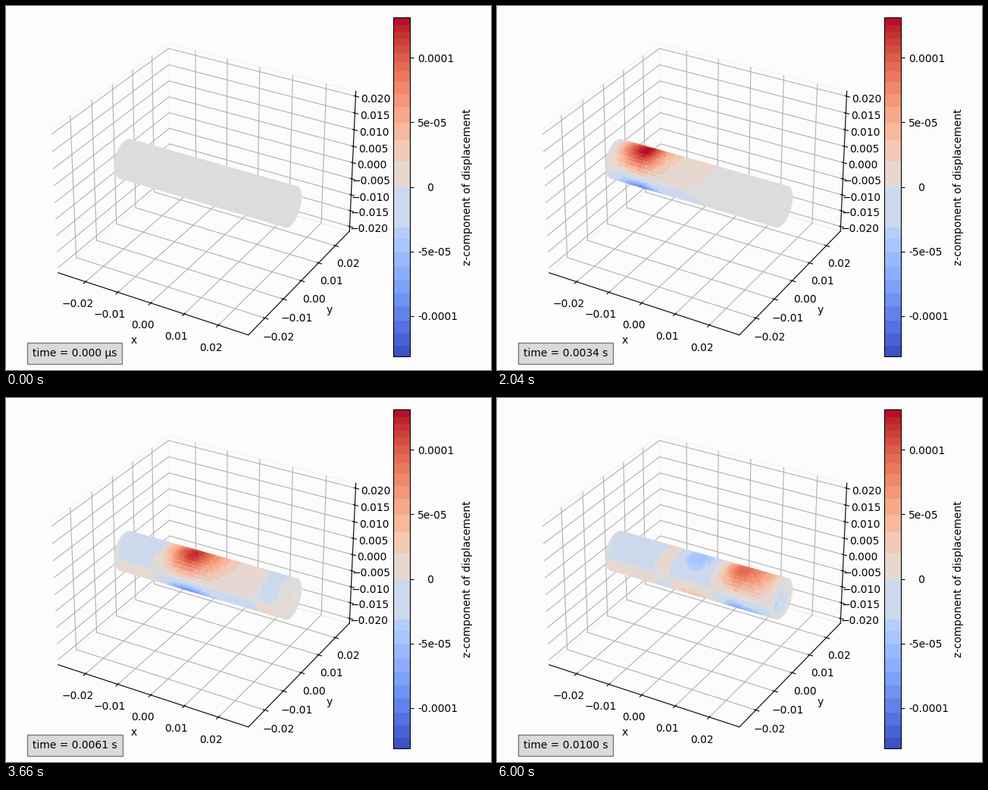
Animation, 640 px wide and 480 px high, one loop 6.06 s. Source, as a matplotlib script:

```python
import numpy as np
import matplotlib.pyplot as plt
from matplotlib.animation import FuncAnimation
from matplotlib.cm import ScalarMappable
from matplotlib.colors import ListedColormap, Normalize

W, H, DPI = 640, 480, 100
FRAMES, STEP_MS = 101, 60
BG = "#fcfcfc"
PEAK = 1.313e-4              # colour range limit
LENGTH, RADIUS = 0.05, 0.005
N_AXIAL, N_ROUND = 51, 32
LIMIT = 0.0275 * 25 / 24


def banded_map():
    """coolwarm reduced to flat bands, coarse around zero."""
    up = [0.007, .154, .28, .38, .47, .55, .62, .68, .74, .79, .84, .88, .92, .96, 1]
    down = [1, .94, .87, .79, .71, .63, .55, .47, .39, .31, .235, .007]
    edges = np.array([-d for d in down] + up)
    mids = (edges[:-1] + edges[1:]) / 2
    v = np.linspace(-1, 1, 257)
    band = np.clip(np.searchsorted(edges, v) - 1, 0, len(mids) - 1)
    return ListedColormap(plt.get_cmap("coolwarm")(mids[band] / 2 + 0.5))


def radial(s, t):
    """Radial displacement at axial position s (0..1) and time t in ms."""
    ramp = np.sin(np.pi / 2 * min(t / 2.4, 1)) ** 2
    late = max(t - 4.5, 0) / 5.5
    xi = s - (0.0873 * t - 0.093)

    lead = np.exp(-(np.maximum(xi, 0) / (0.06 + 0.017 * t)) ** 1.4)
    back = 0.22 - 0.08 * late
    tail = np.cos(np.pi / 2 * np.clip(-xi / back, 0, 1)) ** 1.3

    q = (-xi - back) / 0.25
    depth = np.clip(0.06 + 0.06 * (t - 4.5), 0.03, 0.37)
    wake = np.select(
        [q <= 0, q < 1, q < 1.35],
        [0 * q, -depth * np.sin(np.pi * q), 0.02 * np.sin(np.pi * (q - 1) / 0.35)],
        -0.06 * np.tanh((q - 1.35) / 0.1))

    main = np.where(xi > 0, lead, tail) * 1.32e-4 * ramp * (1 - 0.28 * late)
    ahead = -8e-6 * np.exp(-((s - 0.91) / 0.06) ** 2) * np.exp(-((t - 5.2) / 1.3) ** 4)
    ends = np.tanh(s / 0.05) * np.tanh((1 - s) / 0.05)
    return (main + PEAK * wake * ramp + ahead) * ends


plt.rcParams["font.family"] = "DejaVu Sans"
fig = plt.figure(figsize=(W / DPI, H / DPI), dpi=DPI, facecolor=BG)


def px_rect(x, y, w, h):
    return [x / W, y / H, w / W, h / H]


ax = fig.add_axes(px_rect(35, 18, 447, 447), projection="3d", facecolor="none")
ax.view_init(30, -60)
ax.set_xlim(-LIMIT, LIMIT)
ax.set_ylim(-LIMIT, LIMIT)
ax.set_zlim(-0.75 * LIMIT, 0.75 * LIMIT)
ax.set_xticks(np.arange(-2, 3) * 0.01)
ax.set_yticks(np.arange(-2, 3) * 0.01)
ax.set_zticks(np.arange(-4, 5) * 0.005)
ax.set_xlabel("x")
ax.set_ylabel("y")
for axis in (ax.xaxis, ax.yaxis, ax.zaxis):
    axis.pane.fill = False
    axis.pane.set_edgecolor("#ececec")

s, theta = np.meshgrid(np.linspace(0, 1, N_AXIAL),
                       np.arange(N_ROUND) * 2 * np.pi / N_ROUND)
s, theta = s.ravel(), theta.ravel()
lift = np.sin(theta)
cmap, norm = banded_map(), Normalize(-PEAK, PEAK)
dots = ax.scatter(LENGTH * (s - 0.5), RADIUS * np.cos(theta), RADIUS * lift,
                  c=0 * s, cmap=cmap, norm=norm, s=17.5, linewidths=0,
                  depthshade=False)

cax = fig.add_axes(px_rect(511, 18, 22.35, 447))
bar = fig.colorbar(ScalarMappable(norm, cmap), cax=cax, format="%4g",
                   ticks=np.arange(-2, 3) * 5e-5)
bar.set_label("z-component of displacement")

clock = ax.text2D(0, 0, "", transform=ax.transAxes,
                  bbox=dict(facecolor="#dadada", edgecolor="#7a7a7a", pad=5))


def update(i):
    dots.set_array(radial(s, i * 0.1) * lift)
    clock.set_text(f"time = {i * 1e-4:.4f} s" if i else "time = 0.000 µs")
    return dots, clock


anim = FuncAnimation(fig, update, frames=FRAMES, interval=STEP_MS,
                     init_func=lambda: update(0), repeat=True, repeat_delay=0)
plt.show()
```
::::::
WHAT TO DO
Count how many of the lines in the material include the word "theta", and state that number without anything else.

RESPONSE
4